Many states around the country are facing tough economic times, but California’s budget picture is particularly grim. California is currently facing an estimated $24 billion budget deficit, one of the largest the state has ever seen. (Sacramento Bee, June 12, 2009). As the state government grapples with trying to balance its budget, taxpayers have pointed to reducing services to illegal aliens as a possible subject of reform and source for budget savings.
In a study on the impact of illegal immigration on the state of California done by FAIR in 2004, the estimated population of 2.8 million illegal immigrants then living in California cost the state’s taxpayers an estimated $10.54 billion a year, nearly half of the current budget deficit. (FAIR’s Cost Study of Illegal Immigration to California, 2004). This amount has only increased as the illegal immigrant population is now estimated to be 3.2 million, a 10% increase above the 2004 estimate. (See FAIR Media Press Release). California taxpayers pay for a variety of services for illegal aliens including social services such as education, medical care, and incarceration of criminal aliens.
During his interview with the Sacramento Bee, Governor Schwarzenegger claimed that taxpayers had to foot the bill of these services due to federal mandates. The governor was, at best, only partially correct in his claim. California has made the decision to provide benefits to illegal aliens above and beyond what is required by federal mandates. These policy choices have contributed greatly to California’s widening budget deficit and have also made California an enticing destination for illegal immigrants.

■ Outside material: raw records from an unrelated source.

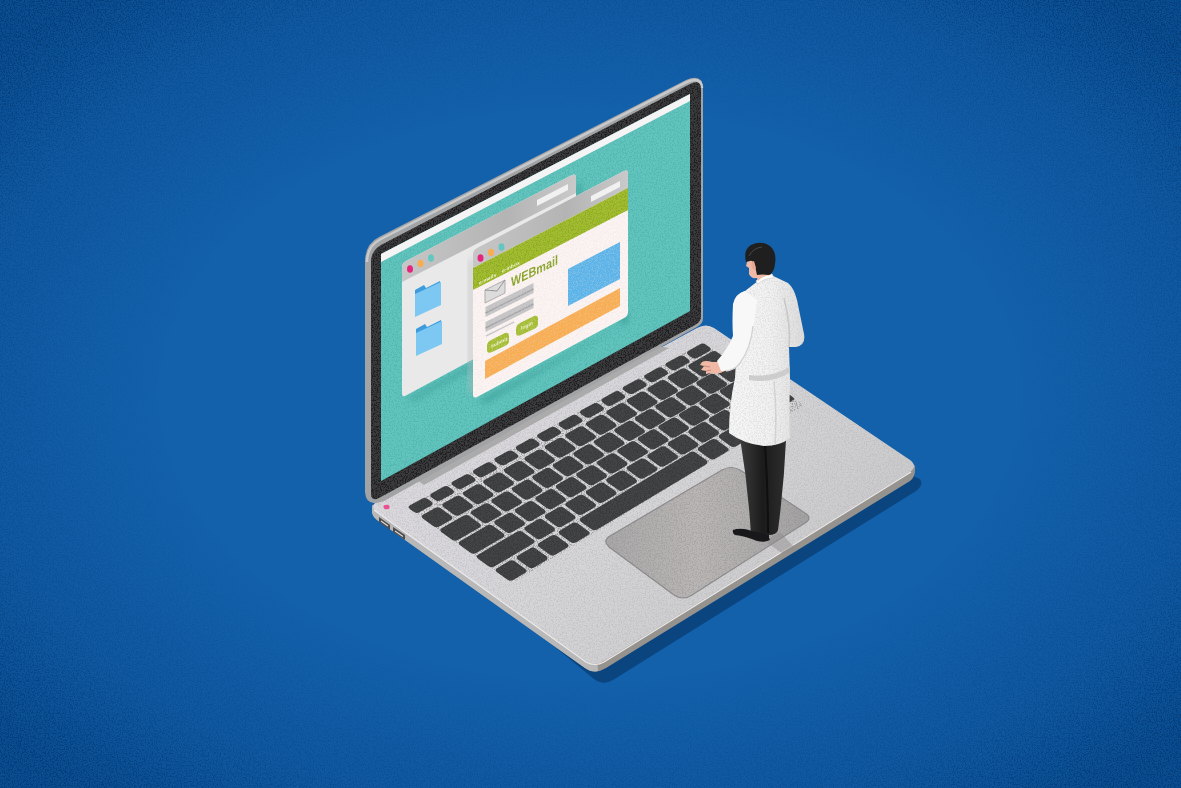
<!DOCTYPE html>
<html lang="en">
<head>
<meta charset="utf-8">
<title>Doctor at a laptop with webmail</title>
<style>
:root {
  --blue: #1360ab;
  --navy: #04407f;
  --shadow: #0b4580;
  --teal: #62c4bd;
  --teal-shade: #41a49d;
  --bezel: #3b3b3d;
  --key: #434445;
  --ink: #1f1f20;
  --metal: #d6d5d8;
  --metal-mid: #b5b4b4;
  --metal-dark: #96938f;
  --paper: #fcf4f2;
  --green: #a3bd31;
  --green-dark: #85a01f;
  --orange: #f9ad51;
  --sky: #5ab4ea;
  --folder: #7cc8f3;
  --pink: #e5257d;
  --coat: #f1f1f1;
  --skin: #efb9a5;
}
html, body { margin: 0; height: 100%; overflow: hidden; background: var(--blue); }
svg { display: block; width: 1181px; height: 788px; }
text { font-family: "Liberation Sans", "Inter", sans-serif; font-weight: 700; }
.key { fill: var(--key); }
.tiny { font-size: 5px; fill: #f5f8df; }
</style>
</head>
<body>
<svg viewBox="0 0 1181 788" role="img" aria-label="A doctor in a white coat stands on a giant laptop showing a webmail window">
  <defs>
    <radialGradient id="vignette" cx=".5" cy=".5" r=".5" gradientTransform="translate(-.16 -.16) scale(1.32)">
      <stop offset=".55" stop-color="#04407f" stop-opacity="0"/>
      <stop offset=".8" stop-color="#04407f" stop-opacity=".38"/>
      <stop offset="1" stop-color="#033c79" stop-opacity=".95"/>
    </radialGradient>
    <linearGradient id="deck-shade" x1="0" y1="0" x2="1" y2=".6">
      <stop offset="0" stop-color="#dedce2"/>
      <stop offset=".6" stop-color="#d5d4d7"/>
      <stop offset="1" stop-color="#c9c8c9"/>
    </linearGradient>
    <linearGradient id="pad-shade" x1="0" y1="0" x2="1" y2="0">
      <stop offset="0" stop-color="#a9a8a8"/>
      <stop offset=".45" stop-color="#bab6b5"/>
      <stop offset="1" stop-color="#a3a2a2"/>
    </linearGradient>
    <linearGradient id="coat-shade" x1="0" y1="0" x2="1" y2="0">
      <stop offset="0" stop-color="#f7f7f7"/>
      <stop offset=".55" stop-color="#f1f1f1"/>
      <stop offset="1" stop-color="#dcdcdc"/>
    </linearGradient>
    <linearGradient id="leg-shade" x1="0" y1="0" x2="1" y2="0">
      <stop offset="0" stop-color="#3c3c3d"/>
      <stop offset=".5" stop-color="#1b1b1c"/>
      <stop offset="1" stop-color="#2e2e2f"/>
    </linearGradient>
    <linearGradient id="title-shade" x1="0" y1="0" x2="1" y2="0">
      <stop offset="0" stop-color="#c6c6c7"/>
      <stop offset=".6" stop-color="#b4b4b5"/>
      <stop offset="1" stop-color="#c9c9ca"/>
    </linearGradient>
    <filter id="grain" x="0" y="0" width="1" height="1" color-interpolation-filters="sRGB">
      <feTurbulence type="fractalNoise" baseFrequency=".75" numOctaves="2" seed="4"/>
      <feColorMatrix values="0 0 0 0 0  0 0 0 0 0  0 0 0 0 0  6 0 0 0 -2.8" result="specks"/>
      <feComposite in="SourceGraphic" in2="specks" operator="in"/>
    </filter>
    <filter id="soft" x="-.1" y="-.1" width="1.2" height="1.2"><feGaussianBlur stdDeviation="3"/></filter>
    <path id="deck-top" d="M376 502 L697 328 Q706 323 714 328 L910 460 Q918 466 910 472 L604 661 Q595 666 586 661 L376 512 Q370 507 376 502Z"/>
    <path id="screen-area" d="M381 254 L690 94 V311 L381 481Z"/>
    <path id="bezel-area" d="M371 262 Q371 251 381 245 L690 84 Q701 79 701 89 V316 Q701 322 695 325 L379 498 Q371 502 371 493Z"/>
    <path id="pad-area" d="M610 536 L722 470 Q731 465 740 470 L805 513 Q813 518 805 523 L692 595 Q683 601 674 595 L609 547 Q602 541 610 536Z"/>
    <path id="coat-body" d="M758 281 L771 275 L788 283 Q794 288 797 300 L804 334 Q806 345 796 347 L789 347 L790 378 Q789 412 790 438 Q780 446 764 446 Q744 444 729 433 Q729 405 735 378 L737 345 Q732 322 734 302 Q736 294 745 291 Z"/>
    <clipPath id="coat-clip"><use href="#coat-body"/></clipPath>
    <rect id="one-key" class="key" width="18" height="15.5" rx="3"/>
    <g id="five-keys">
      <use href="#one-key"/><use href="#one-key" x="20.5"/><use href="#one-key" x="41"/><use href="#one-key" x="61.5"/><use href="#one-key" x="82"/>
    </g>
    <g id="ten-keys"><use href="#five-keys"/><use href="#five-keys" x="102.5"/></g>
    <rect id="fn-key" class="key" width="18" height="9" rx="3"/>
    <g id="seven-fn">
      <use href="#fn-key"/><use href="#fn-key" x="21.4"/><use href="#fn-key" x="42.8"/><use href="#fn-key" x="64.2"/><use href="#fn-key" x="85.6"/><use href="#fn-key" x="107"/><use href="#fn-key" x="128.4"/>
    </g>
    <g id="window-dots">
      <ellipse rx="3" ry="3.8" fill="var(--pink)"/>
      <ellipse cx="10.5" cy="-5.5" rx="3" ry="3.8" fill="var(--orange)"/>
      <ellipse cx="21" cy="-11" rx="3" ry="3.8" fill="#63c6c0"/>
    </g>
    <g id="folder">
      <path d="M0 5 L9 0 L11 3 L25 -4 V0 L0 12Z" fill="#3f9cdc"/>
      <path d="M0 9 L26 -3 V20 L0 32Z" fill="var(--folder)"/>
    </g>
    <path id="field" d="M0 0 L48 -24 V-14 L0 10Z" fill="#c3c3c5"/>
    <path id="pill" d="M0 5 Q0 1 4 -1 L18 -8 Q22 -9 22 -5 V0 Q22 3 18 5 L5 11 Q0 13 0 9Z" fill="var(--green)"/>
  </defs>

  <g id="backdrop">
    <rect width="1181" height="788" fill="var(--blue)"/>
    <rect width="1181" height="788" fill="url(#vignette)" opacity=".55"/>
    <rect width="1181" height="788" fill="url(#vignette)" filter="url(#grain)"/>
  </g>

  <g id="laptop">
    <path id="laptop-shadow" d="M400 520 L594 679 Q603 686 613 680 L916 491 Q924 485 920 479 L880 462Z" fill="var(--shadow)"/>

    <g id="base">
      <path d="M372 505 V513 Q373 517 377 520 L585 668 Q595 675 606 668 L910 481 Q916 477 915 465 L595 650Z" fill="var(--metal-dark)"/>
      <path d="M372 505 V513 Q373 517 377 520 L585 668 Q592 673 598 671 L597 655Z" fill="#b9b8b8"/>
      <use href="#deck-top" fill="url(#deck-shade)"/>
      <use href="#deck-top" fill="#a9a8ac" opacity=".3" filter="url(#grain)"/>
      <path d="M374 510 L586 662 Q595 667 604 662 L911 472" fill="none" stroke="#eceaec" stroke-width="1.2"/>
      <path d="M379 517 L390 525 V530 L379 522Z M393 527 L405 535 V540 L393 532Z" fill="#4c4c4e"/>
      <path d="M381 521 L388 526 M395 531 L403 536.5" stroke="#d8d8d8" stroke-width="1.2"/>
      <ellipse cx="386.500" cy="507" rx="3" ry="2.300" fill="#ee4f93"/>
      <path id="hinge" d="M414 478 L658 346 L669 348 L424 485Z" fill="#acabac"/>
    </g>

    <g id="trackpad">
      <use href="#pad-area" fill="url(#pad-shade)" stroke="#8c8b8c" stroke-width="1.2"/>
      <use href="#pad-area" fill="#858485" opacity=".3" filter="url(#grain)"/>
    </g>

    <g id="keyboard">
      <g transform="matrix(1 -.555 1.05 .76 407 507)">
        <use href="#seven-fn"/><use href="#seven-fn" x="149.800"/>
      </g>
      <g transform="matrix(1 -.565 1.05 .76 420 516.500)">
        <use href="#ten-keys"/><use href="#one-key" x="205"/><use href="#one-key" x="225.500"/><use href="#one-key" x="246"/>
        <rect class="key" x="266.500" width="28" height="15.500" rx="3"/>
      </g>
      <g transform="matrix(1 -.574 1.05 .76 438.500 530)">
        <rect class="key" width="28" height="15.500" rx="3"/>
        <use href="#ten-keys" x="30.500"/><use href="#one-key" x="235.500"/><use href="#one-key" x="256"/><use href="#one-key" x="276.500"/>
      </g>
      <g transform="matrix(1 -.582 1.05 .76 457 543)">
        <rect class="key" width="33" height="15.500" rx="3"/>
        <use href="#ten-keys" x="35.500"/><use href="#one-key" x="240.500"/>
        <rect class="key" x="261" width="33" height="15.500" rx="3"/>
      </g>
      <g transform="matrix(1 -.59 1.05 .76 475 556.500)">
        <rect class="key" width="45" height="15.500" rx="3"/>
        <use href="#ten-keys" x="47.500"/>
        <rect class="key" x="252.500" width="42" height="15.500" rx="3"/>
      </g>
      <g transform="matrix(1 -.6 1.05 .76 494 570)">
        <use href="#one-key"/><use href="#one-key" x="21"/><use href="#one-key" x="42"/><use href="#one-key" x="63"/>
        <rect class="key" x="84" width="115" height="15.500" rx="3"/>
        <use href="#one-key" x="202"/><use href="#one-key" x="223"/>
        <rect class="key" x="276" width="18" height="7" rx="2"/>
      </g>
      <path d="M407 507 L702 343 L804 405 L512 583Z" fill="#161617" opacity=".22" filter="url(#grain)"/>
    </g>

    <g id="lid">
      <path d="M365 262 Q365 244 379 237 L686 80 Q703 73 703 89 V318 Q703 324 697 327 L384 501 Q366 508 365 492Z" fill="#a2a3a5"/>
      <path d="M367 262 Q367 246 381 239 L687 82 Q701 76 702 88" fill="none" stroke="#c9cacc" stroke-width="2.500"/>
      <use href="#bezel-area" fill="var(--bezel)"/>
      <use href="#bezel-area" fill="#0c0c0d" opacity=".6" filter="url(#grain)"/>
      <use href="#screen-area" fill="var(--teal)"/>
      <use href="#screen-area" fill="#3fa8a2" opacity=".4" filter="url(#grain)"/>
      <path id="menu-bar" d="M381 254 L690 94 V101 L381 262Z" fill="#f4f4f4"/>
    </g>

    <g id="folder-window">
      <path d="M408 398 L575 308 V184 L582 182 V310 L412 402Z" fill="var(--teal-shade)" opacity=".7" filter="url(#soft)"/>
      <path d="M402 267 Q402 263 406 261 L572 175 Q576 173 576 178 V304 L405 396 Q402 397 402 393Z" fill="#e9e9ea"/>
      <path d="M402 267 Q402 263 406 261 L572 175 Q576 173 576 178 V193 L402 282Z" fill="url(#title-shade)"/>
      <path d="M537 200 L568 184 V190 L537 206Z" fill="#f1f1f1"/>
      <use href="#window-dots" x="410" y="269"/>
      <use href="#folder" x="415" y="285"/>
      <use href="#folder" x="416" y="324"/>
    </g>

    <g id="webmail-window">
      <path d="M480 400 L621 326 V315 L628 310 V322 L484 404Z" fill="var(--teal-shade)" filter="url(#soft)"/>
      <path d="M468 262 L474 256 V395 L468 392Z" fill="#b9b9bb" opacity=".5" filter="url(#soft)"/>
      <path d="M473 254 Q473 250 477 248 L624 171 Q628 169 628 174 V312 Q628 316 624 318 L477 397 Q473 399 473 394Z" fill="var(--paper)"/>
      <path d="M473 254 Q473 250 477 248 L624 171 Q628 169 628 174 V188 L473 268Z" fill="url(#title-shade)"/>
      <path d="M591 196 L620 181 V187 L591 202Z" fill="#f1f1f1"/>
      <use href="#window-dots" x="480.500" y="258"/>
      <path d="M473 268 L628 188 V210 L473 290Z" fill="var(--green)"/>
      <path d="M473 268 L628 188 V210 L473 290Z" fill="var(--green-dark)" opacity=".6" filter="url(#grain)"/>
      <text class="tiny" transform="translate(479 285) skewY(-27)">e-mails</text>
      <text class="tiny" transform="translate(502 273) skewY(-27)">e-inbox</text>

      <g id="envelope">
        <path d="M485 290 L505 280 V293 L485 303Z" fill="#dcdcdd" stroke="#a9a9ab"/>
        <path d="M485 290 L497 291 L505 280" fill="none" stroke="#8f8f91"/>
      </g>
      <text transform="translate(511 287) skewY(-26)" font-size="13.500" textLength="47" lengthAdjust="spacingAndGlyphs" fill="var(--green-dark)">WEBmail</text>
      <use href="#field" x="485.500" y="307"/>
      <use href="#field" x="485.500" y="322"/>
      <path d="M485.500 313 L533.500 289 M485.500 328 L533.500 304" stroke="#a5a5a8" stroke-width="1.500"/>
      <path d="M486 336 L514 322" stroke="#c8c8c9" stroke-width="1.500"/>
      <use href="#pill" x="487" y="341"/>
      <use href="#pill" x="516" y="324"/>
      <text class="tiny" transform="translate(491 348) skewY(-25)">submit</text>
      <text class="tiny" transform="translate(521 330) skewY(-25)">login</text>
      <path d="M568 269 L620 242 V279 L568 306Z" fill="var(--sky)"/>
      <path d="M485 361 L620 288 V306 L485 379Z" fill="var(--orange)"/>
      <path d="M473 290 L628 210 V316 L473 397Z" fill="#e4dad8" opacity=".25" filter="url(#grain)"/>
    </g>
  </g>

  <g id="doctor">
    <path id="feet-shadow" d="M765 541 L780 532 L797 550 L783 554Z" fill="#8e8c8c" opacity=".45"/>
    <g id="legs">
      <path d="M740 438 L786 440 Q784 485 778 530 Q777 535 768 535 L770 540 Q760 544 751 535 Q748 485 740 438Z" fill="url(#leg-shade)"/>
      <path d="M765 444 Q768 490 768 533" fill="none" stroke="#0f0f10" stroke-width="2"/>
      <path d="M733 530 Q741 527 752 531 L769 535 V539 Q767 543 757 541 Q745 536 735 535 Q732 533 733 530Z" fill="#18181a"/>
    </g>
    <g id="hand">
      <path d="M722 362 L712 362 Q706 360 702 362 L700 365 L704 366 L701 370 L706 371 L706 374 L711 373 Q718 375 725 371Z" fill="var(--skin)"/>
      <path d="M704 366 L710 367 M706 371 L711 370" stroke="#c98975" stroke-width="1"/>
    </g>
    <g id="coat">
      <use href="#coat-body" fill="url(#coat-shade)"/>
      <g clip-path="url(#coat-clip)">
        <path d="M749 375 Q772 378 791 366 V372 Q772 384 749 380Z" fill="#cfcfcf"/>
        <path d="M784 298 Q791 325 789 348" fill="none" stroke="#c9c9c9" stroke-width="1.500"/>
        <path d="M774 381 Q777 412 775 446" fill="none" stroke="#d5d5d5" stroke-width="1.500"/>
        <rect x="726" y="275" width="82" height="172" fill="#bdbdbd" opacity=".28" filter="url(#grain)"/>
      </g>
      <path id="left-sleeve" d="M745 291 Q735 294 733 304 Q732 322 733 336 Q727 350 717 361 L721 371 Q734 372 741 362 Q752 345 753 329 L757 300Z" fill="#f8f8f8"/>
      <path d="M753 326 Q751 348 740 363 Q735 370 726 371" fill="none" stroke="#d2d2d2" stroke-width="1.300"/>
      <path d="M756 281 Q764 273 772 274 L774 278 Q764 278 758 284Z" fill="#fff" stroke="#d0d0d0" stroke-width=".8"/>
    </g>
    <g id="head">
      <path d="M748 258 L746 266 L749 268 L749 274 Q751 279 757 278 L758 281 Q764 275 771 275 L770 258Z" fill="var(--skin)"/>
      <path d="M746 262 Q743 250 751 245 Q761 240 770 246 Q777 252 775 264 Q774 273 769 275 Q762 274 757 275 L755 266 Q753 260 750 261 Z" fill="var(--ink)"/>
      <path d="M754 261 Q750 262 752 268 Q754 271 756 268Z" fill="#e9a994"/>
      <path d="M749 256 Q753 248 762 247" fill="none" stroke="#48484a" stroke-width="1"/>
    </g>
  </g>
</svg>
</body>
</html>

For example, according to the RAND Corporation and the Pew Foundation respectively, somewhere between 59% and 68% of the 3.2 million illegal aliens in California lack health insurance. (Pew, RAND). This has placed a huge strain on the health care system in California. (See “California Health Care Guide“). In addition, according to one analysis, California is spending billions of dollars on health care for illegal aliens including $775 million on Medi-Cal, $536 million for emergency services, and $59 million for prenatal care (not including $108 million for new-born deliveries as the newborns are citizens). (LA Times).
In addition, California taxpayers are also subsidizing the cost of college for illegal aliens who are allowed to pay the in-state tuition at California’s public universities, while United States citizens from other states are forced to pay the higher out-of-state tuition rate. This form of discrimination violates federal law and is the subject of a lawsuit brought by the Immigration Reform Law Institute (IRLI). (Martinez vs. Board of Regents). Legislation has been introduced in Congress (the DREAM Act) that would legalize the practice of discriminating against American citizens by giving tuition breaks to illegal aliens that are not also available to all citizens. (FAIR legislative analysis of the Dream Act).
California residents recently defeated a series of measures in a special election that would have increased taxes to balance the budget. Following this defeat, Governor Schwarzenegger declared that the only other option will be to cut funding for certain services. Instead of continuing to underestimate the cost illegal immigration has played in his state’s budget crisis, the governor should prioritize the needs of California residents who are citizens by cutting benefits to illegal aliens.